Journalists from Michelle Grattan onwards on all sides of the so-called political spectrum are attacking Gillard in ways which would be unthinkable if Gillard was a male.
Gillard was put in the position she is in by a party which has lost its way, and is thus subject to vituperation from so-called left, right, centre and all shades between.
The personal attacks are unwarranted because they are none of them giving reasons why she is being attacked and the so-called elephant in the room is the media's fondness for saying Rudd is in the wings waiting for the next opportunity to challenge for the leadership once more.
This is the media's and Opposition's attempts to keep up the attack in the hope of destabilising an already very fragile coalition which is holding together by the skin of its teeth.
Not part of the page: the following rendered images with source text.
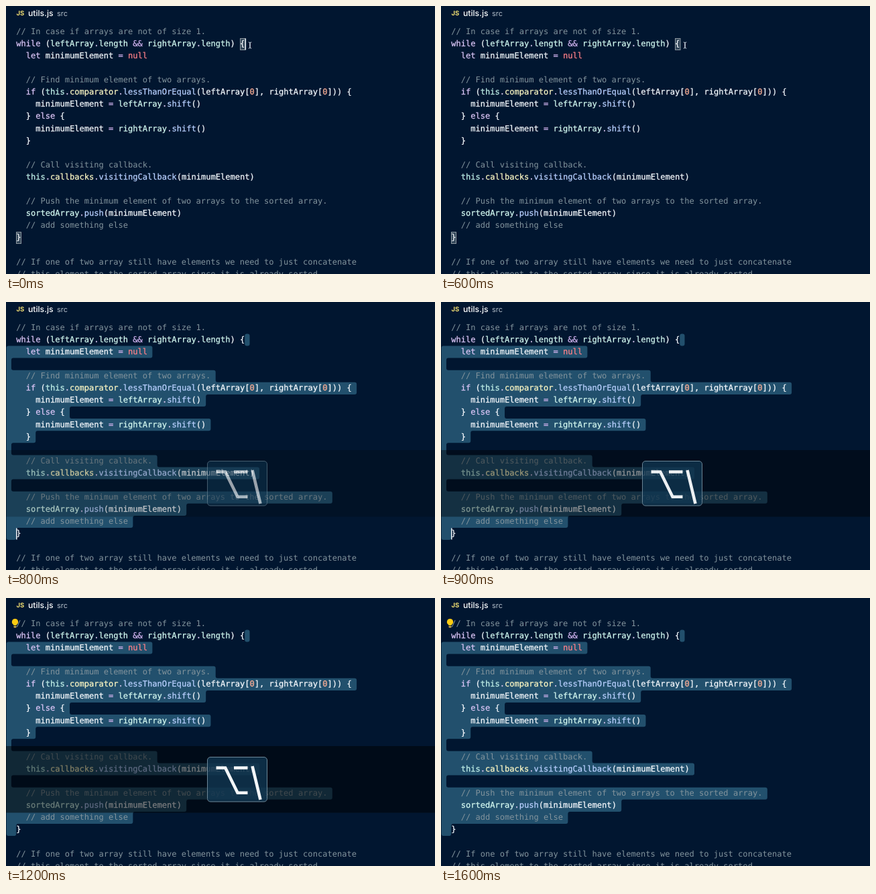
An HTML page that plays this animation: 640x400 px, repeating every 1.7 s.

```html
<!DOCTYPE html>
<html lang="en">
<head>
<meta charset="utf-8">
<title>Code selection</title>
<style>
  html, body { margin: 0; width: 100%; height: 100%; overflow: hidden; background: #011630; }
  svg { display: block; width: 640px; height: 400px; }
  text { text-rendering: geometricPrecision; white-space: pre; }
  .code { font: 12.05px "DejaVu Sans Mono", monospace; stroke-width: .25; }
  .ui { font-family: Inter, sans-serif; }
</style>
</head>
<body>
<svg viewBox="0 0 640 400" xmlns="http://www.w3.org/2000/svg">
  <rect width="640" height="400" fill="#011630"/>
  <g class="ui">
    <text x="15.5" y="14.2" font-size="9.5" font-weight="700" fill="#f0dc72">JS</text>
    <text x="33" y="15.4" font-size="12.2" font-weight="500" fill="#fff">utils.js</text>
    <text x="76" y="15.4" font-size="11" fill="#b3bec9">src</text>
  </g>
  <g id="selection" fill="#22506d"></g>
  <g id="brackets" fill="#33475a" stroke="#8d979f" stroke-width="1">
    <rect x="349.5" y="48.5" width="7.5" height="17"/>
    <rect x="15.5" y="337.5" width="7" height="17"/>
  </g>
  <g id="code" class="code"></g>
  <rect id="caret" width="1.6" height="17" fill="#e4eaf0"/>
  <path id="mouse" d="M361.8 54q2.2 0 2.2 1.6v6q0 1.6-2.2 1.6M366.2 54q-2.2 0-2.2 1.6v6q0 1.6 2.2 1.6" fill="none" stroke="#d5dde6" stroke-width="1"/>
  <g id="bulb">
    <path d="M13.5 31a4.7 4.7 0 0 1 2.7 8.5q-.7.6-.7 1.5h-4q0-.9-.7-1.5A4.7 4.7 0 0 1 13.5 31z" fill="#ffcc12"/>
    <path d="M11.5 42h4v1.3q0 1-1 1h-2q-1 0-1-1z" fill="#d9b44a"/>
  </g>
  <rect id="band" y="221" width="640" height="99.5" fill="#000"/>
  <g id="key">
    <rect x="300.5" y="237.5" width="89" height="66.5" rx="4.5" fill="#123853" fill-opacity=".76" stroke="#6d8797" stroke-width="1"/>
    <path d="M313.5 253.5H327.2L345.5 290.8H360.5M340 253.5H360.5M367.5 251L379.5 301" fill="none" stroke="#f4f7f9" stroke-width="4.6"/>
  </g>
</svg>
<script>
const LOOP = 1700, STEP = 100;
const LEFT = 0.7, CHAR = 7.256, TOP = 29.3, ROW = 18.1, BASE = 12.4;

const lines = `  // In case if arrays are not of size 1.
  while (leftArray.length && rightArray.length) {
    let minimumElement = null

    // Find minimum element of two arrays.
    if (this.comparator.lessThanOrEqual(leftArray[0], rightArray[0])) {
      minimumElement = leftArray.shift()
    } else {
      minimumElement = rightArray.shift()
    }

    // Call visiting callback.
    this.callbacks.visitingCallback(minimumElement)

    // Push the minimum element of two arrays to the sorted array.
    sortedArray.push(minimumElement)
    // add something else
  }

  // If one of two array still have elements we need to just concatenate
  // this element to the sorted array since it is already sorted.`.split("\n");

const rules = [
  [/^\/\/.*/, "#82939c"],
  [/^(while|let|if|else)\b/, "#dcc6f7"],
  [/^(&&|=)/, "#d2b4f0"],
  [/^this\b/, "#c3f2ea"],
  [/^null\b/, "#ff8088"],
  [/^\d/, "#ffb096"],
  [/^(comparator|callbacks)\b/, "#fdf8c4"],
  [/^(length\b|\w+Array(?=\.))/, "#d3f8f0"],
  [/^\w+(?=\()/, "#b9d0ff"],
  [/^\./, "#d6c4ee"],
  [/^(\w+|[^\s\w])/, "#f6f9fd"]
];

const $ = id => document.getElementById(id);
const colX = col => LEFT + col * CHAR;
const rowY = row => TOP + row * ROW;

function add(parent, tag, attrs, content) {
  const el = document.createElementNS("http://www.w3.org/2000/svg", tag);
  for (const name in attrs) el.setAttribute(name, attrs[name]);
  if (content) el.textContent = content;
  parent.appendChild(el);
}

function drawLine(line, row) {
  let col = 0;
  while (col < line.length) {
    const rest = line.slice(col);
    const rule = rules.find(([pattern]) => pattern.test(rest));
    if (!rule) { col++; continue; }
    const [pattern, color] = rule;
    const token = rest.match(pattern)[0];
    const stroke = token.startsWith("//") ? "none" : color;
    add($("code"), "text", { x: colX(col), y: rowY(row) + BASE, fill: color, stroke }, token);
    col += token.length;
  }
}

// One outline around the selected rows, with rounded steps on the right.
function selectionPath(first, last) {
  const r = 3;
  const edge = row => row === last ? colX(2) : colX(lines[row].length + 1);
  let d = `M${LEFT + r} ${rowY(first)}H${edge(first) - r}q${r} 0 ${r} ${r}`;
  for (let row = first; row < last; row++) {
    const gap = edge(row + 1) - edge(row);
    d += `V${rowY(row + 1) - (gap ? r : 0)}`;
    if (!gap) continue;
    const s = Math.sign(gap) * r;
    d += `q0 ${r} ${s} ${r}H${edge(row + 1) - s}q${s} 0 ${s} ${r}`;
  }
  const end = rowY(last + 1);
  return d + `V${end - r}q0 ${r} ${-r} ${r}H${LEFT + r}q${-r} 0 ${-r} ${-r}V${rowY(first) + r}q0 ${-r} ${r} ${-r}z`;
}

lines.forEach(drawLine);
add($("selection"), "path", { d: selectionPath(2, 17) });
add($("selection"), "rect", { x: colX(49), y: rowY(1), width: CHAR, height: ROW, rx: 3 });

const ramp = (t, from, to) => Math.min(1, Math.max(0, (t - from) / (to - from)));
const show = (id, on) => $(id).setAttribute("opacity", +on);

function render(time) {
  const t = Math.floor((time % LOOP) / STEP) * STEP;
  const selected = t >= 700;
  show("selection", selected);
  show("mouse", !selected);
  show("brackets", t < 800);
  show("bulb", t >= 1100);

  show("caret", t < 200 || (selected && t < 1200));
  $("caret").setAttribute("x", selected ? 15 : 356.5);
  $("caret").setAttribute("y", selected ? 337.5 : 48.5);

  show("key", Math.min(ramp(t, 610, 910), 1 - ramp(t, 1250, 1480)));
  show("band", 0.5 * Math.min(ramp(t, 700, 950), 1 - ramp(t, 1250, 1600)));
}

const start = performance.now();
function frame() {
  render(performance.now() - start);
  requestAnimationFrame(frame);
}
render(0);
requestAnimationFrame(frame);
</script>
</body>
</html>
```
It is possible that all this negative assault will have a reverse effect and backfire on all those who are gearing up for an Abbott win at the next election.
Even for those on the Coalition side of politics, the idea of Abbott as the next prime minister of Australia must be a prospect too horrifying to contemplate.
Gillard should be attacked for the Australian Labor Party's policies on practically everything from asylum seekers to uranium, but not for what she looks like, how she sounds, what clothes she wears and other personal nonsenses which Rudd, Howard, Keating and Hawke were never subjected to.
If our governments are a reflection of the population at large, then once again, as Alan Paton could have said in an Australian context, "Cry the beloved country"!
If you think we have been subjected to a media beat-up over the events of invasion day and a political beat-up by the Opposition, taking place over a period of the last 18 months, then you are right.
A beat-up which is a waste of time, money and resources, which could be better spent on fixing the economy and the policies which are failing this country so lamentably!
The letters below were in the Sunday Age on 12 February 2012 in response to the hypercritical - or should that be hypocritical - Julia Gillard articles in the Sunday Age on 5 February 2012.
THE article ''Julia Gillard is the least impressive prime minister since Billy McMahon. Discuss'' (5/2), illustrates the obsession we have with image, appearance and impressions rather than achievements, accomplishments and outcomes.
We use the ''image'' of a person and how we ''feel'' about them as a measure of their success or capacity to deal with problems (in this case the prime minister). This indicates a serious misconception about what is needed to solve current problems at home and abroad. Having the ''right look'' does not guarantee the job is done. Rather, employing an intellect and applying unfashionable scientific approaches such as analysing, measuring, calculating and quantifying are what will solve problems.
LEIGH ACKLAND, Deepdene
LAST week's front-page story by Misha Schubert deliberately gives the impression that Julia Gillard is ineffective and out of touch. Like Michael Duffy and Michelle Grattan, Schubert has continued the negative reporting which seems designed to undermine our elected government … When will you start reviewing and contrasting opposition policy rather than just playing the man? The tall poppy syndrome is alive and well. What a pity our first female prime minister has to endure the media's wish to see her dragged down.
BILL NEALE, Ferntree Gully
Ragbag of opinions
THE article on Julia Gillard was dismaying for a national newspaper. Made up of a ragbag of opinions masquerading as measured argument, it maintains the male Australian tradition of breaking on the wheel those women who dare to aspire to high office. Robert Manne's statement about the need for the Prime Minister to create ''a narrative compellingly told about how Australia should chart its course'' harks back to another era.
Unsurprisingly, Tony Abbott, that ''ordinary'' man (Extra, 29/1), applies Manne's dictum to promote his own depleted and deprived ''narrative'' for Australia. Gillard's leadership, in fact, signifies a shift into a new era of more mature politics, one in which flexibility and negotiation have already achieved some remarkable outcomes. This is a sign of her political strength, not weakness.
RUTH SCHMIDT NEVEN, Camberwell